Input data =>
________________

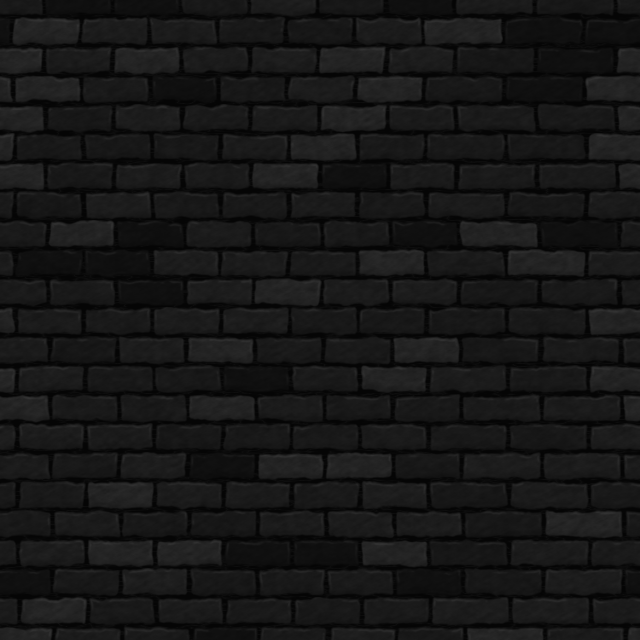
Give the GLSL for this texture, as a three.js fragment shader.

```glsl
// Dark running-bond brick wall: 22 courses of nine bricks, two of each nine wider.
// Each brick is a rounded box with noise-warped edges, its own grey tone,
// a chipped bright rim and fine stone grain, set in near-black mortar.
varying vec2 vUv;

float hash(vec2 p) {
  return fract(sin(dot(p, vec2(127.1, 311.7))) * 43758.5453);
}

float noise(vec2 p) {
  vec2 i = floor(p);
  vec2 f = fract(p);
  f = f * f * (3.0 - 2.0 * f);
  return mix(mix(hash(i), hash(i + vec2(1.0, 0.0)), f.x),
             mix(hash(i + vec2(0.0, 1.0)), hash(i + vec2(1.0, 1.0)), f.x), f.y);
}

float fbm(vec2 p) {
  float sum = 0.0;
  float gain = 0.57;
  for (int i = 0; i < 3; i++) {
    sum += gain * noise(p);
    p = p * 2.03 + 17.3;
    gain *= 0.5;
  }
  return sum;
}

float roundedBox(vec2 p, vec2 halfSize, float radius) {
  vec2 q = abs(p) - halfSize + radius;
  return length(max(q, 0.0)) + min(max(q.x, q.y), 0.0) - radius;
}

void main() {
  // Courses counted down from the top, alternately shifted and drifting right
  float course = (1.0 - vUv.y - 0.026) * 22.07;
  float row = floor(course);
  float odd = mod(row, 2.0);
  float start = 0.02 + 0.049 * odd + (0.010 + 0.005 * odd) * row / 21.0
              + 0.003 * (hash(vec2(row, 3.7)) - 0.5);

  // Runs of six regular, two wide and one regular brick: start, first column, width
  float s = fract(vUv.x - start);
  vec3 run = s < 0.642 ? vec3(0.0, 0.0, 0.107)
           : s < 0.893 ? vec3(0.642, 6.0, 0.1255)
           : vec3(0.893, 8.0, 0.107);
  float col = floor((s - run.x) / run.z);
  vec2 p = vec2(s - run.x - (col + 0.5) * run.z, (0.5 - fract(course)) / 22.07);
  vec2 id = vec2(col + run.y, row + 2.0);
  vec2 seed = id * vec2(13.7, 9.3);

  // Leaning sides and wavy edges
  vec2 q = p;
  q.x += p.y * 0.16 * (hash(id + 5.1) - 0.5);
  q.x += 0.005 * (fbm(p * vec2(20.0, 55.0) + seed + 40.0) - 0.5);
  q.y += 0.009 * (fbm(p * vec2(48.0, 22.0) + seed) - 0.5);
  float d = roundedBox(q, vec2(run.z * 0.5 - 0.0028, 0.0194), 0.004);
  float brick = 1.0 - smoothstep(-0.0022, 0.0016, d);

  // Mostly middle greys with a few dark and a few light bricks
  float pick = hash(id + 0.37);
  float tone = 0.096 + 0.022 * (hash(id + 8.2) - 0.5);
  tone = mix(tone, 0.058, step(pick, 0.12));
  tone = mix(tone, 0.132, step(0.86, pick));

  // Stone grain, with slanted streaks
  float grain = fbm(vUv * vec2(110.0, 150.0)) - 0.5;
  float streak = fbm(vec2(vUv.x + vUv.y * 0.6, vUv.y - vUv.x * 0.5) * vec2(50.0, 160.0)) - 0.5;
  float face = tone * (1.0 + 0.30 * grain + 0.26 * streak);

  // Broken rim light, strongest on top, and shade towards the lower edge
  float chips = smoothstep(0.3, 0.7, fbm(p * vec2(60.0, 90.0) + seed + 21.0));
  float band = exp(-pow((d + 0.0035) / 0.0018, 2.0));
  float upper = smoothstep(-0.012, 0.016, q.y);
  face += band * chips * (0.012 + 0.036 * upper);
  face *= mix(0.84, 1.04, smoothstep(-0.019, -0.008, q.y));

  // Mortar with faint thin ridges
  float ridge = 1.0 - abs(2.0 * fbm(vUv * vec2(38.0, 170.0) + 6.0) - 1.0);
  float mortar = 0.018 + 0.035 * pow(ridge, 7.0);

  gl_FragColor = vec4(vec3(mix(mortar, face, brick)), 1.0);
}
```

________________

What to produce =>
The reply should reproduce every entry above word for word and contain no pictures.

Answer to this problem =>
Give the GLSL for this texture, as a three.js fragment shader.

```glsl
// Dark running-bond brick wall: 22 courses of nine bricks, two of each nine wider.
// Each brick is a rounded box with noise-warped edges, its own grey tone,
// a chipped bright rim and fine stone grain, set in near-black mortar.
varying vec2 vUv;

float hash(vec2 p) {
  return fract(sin(dot(p, vec2(127.1, 311.7))) * 43758.5453);
}

float noise(vec2 p) {
  vec2 i = floor(p);
  vec2 f = fract(p);
  f = f * f * (3.0 - 2.0 * f);
  return mix(mix(hash(i), hash(i + vec2(1.0, 0.0)), f.x),
             mix(hash(i + vec2(0.0, 1.0)), hash(i + vec2(1.0, 1.0)), f.x), f.y);
}

float fbm(vec2 p) {
  float sum = 0.0;
  float gain = 0.57;
  for (int i = 0; i < 3; i++) {
    sum += gain * noise(p);
    p = p * 2.03 + 17.3;
    gain *= 0.5;
  }
  return sum;
}

float roundedBox(vec2 p, vec2 halfSize, float radius) {
  vec2 q = abs(p) - halfSize + radius;
  return length(max(q, 0.0)) + min(max(q.x, q.y), 0.0) - radius;
}

void main() {
  // Courses counted down from the top, alternately shifted and drifting right
  float course = (1.0 - vUv.y - 0.026) * 22.07;
  float row = floor(course);
  float odd = mod(row, 2.0);
  float start = 0.02 + 0.049 * odd + (0.010 + 0.005 * odd) * row / 21.0
              + 0.003 * (hash(vec2(row, 3.7)) - 0.5);

  // Runs of six regular, two wide and one regular brick: start, first column, width
  float s = fract(vUv.x - start);
  vec3 run = s < 0.642 ? vec3(0.0, 0.0, 0.107)
           : s < 0.893 ? vec3(0.642, 6.0, 0.1255)
           : vec3(0.893, 8.0, 0.107);
  float col = floor((s - run.x) / run.z);
  vec2 p = vec2(s - run.x - (col + 0.5) * run.z, (0.5 - fract(course)) / 22.07);
  vec2 id = vec2(col + run.y, row + 2.0);
  vec2 seed = id * vec2(13.7, 9.3);

  // Leaning sides and wavy edges
  vec2 q = p;
  q.x += p.y * 0.16 * (hash(id + 5.1) - 0.5);
  q.x += 0.005 * (fbm(p * vec2(20.0, 55.0) + seed + 40.0) - 0.5);
  q.y += 0.009 * (fbm(p * vec2(48.0, 22.0) + seed) - 0.5);
  float d = roundedBox(q, vec2(run.z * 0.5 - 0.0028, 0.0194), 0.004);
  float brick = 1.0 - smoothstep(-0.0022, 0.0016, d);

  // Mostly middle greys with a few dark and a few light bricks
  float pick = hash(id + 0.37);
  float tone = 0.096 + 0.022 * (hash(id + 8.2) - 0.5);
  tone = mix(tone, 0.058, step(pick, 0.12));
  tone = mix(tone, 0.132, step(0.86, pick));

  // Stone grain, with slanted streaks
  float grain = fbm(vUv * vec2(110.0, 150.0)) - 0.5;
  float streak = fbm(vec2(vUv.x + vUv.y * 0.6, vUv.y - vUv.x * 0.5) * vec2(50.0, 160.0)) - 0.5;
  float face = tone * (1.0 + 0.30 * grain + 0.26 * streak);

  // Broken rim light, strongest on top, and shade towards the lower edge
  float chips = smoothstep(0.3, 0.7, fbm(p * vec2(60.0, 90.0) + seed + 21.0));
  float band = exp(-pow((d + 0.0035) / 0.0018, 2.0));
  float upper = smoothstep(-0.012, 0.016, q.y);
  face += band * chips * (0.012 + 0.036 * upper);
  face *= mix(0.84, 1.04, smoothstep(-0.019, -0.008, q.y));

  // Mortar with faint thin ridges
  float ridge = 1.0 - abs(2.0 * fbm(vUv * vec2(38.0, 170.0) + 6.0) - 1.0);
  float mortar = 0.018 + 0.035 * pow(ridge, 7.0);

  gl_FragColor = vec4(vec3(mix(mortar, face, brick)), 1.0);
}
```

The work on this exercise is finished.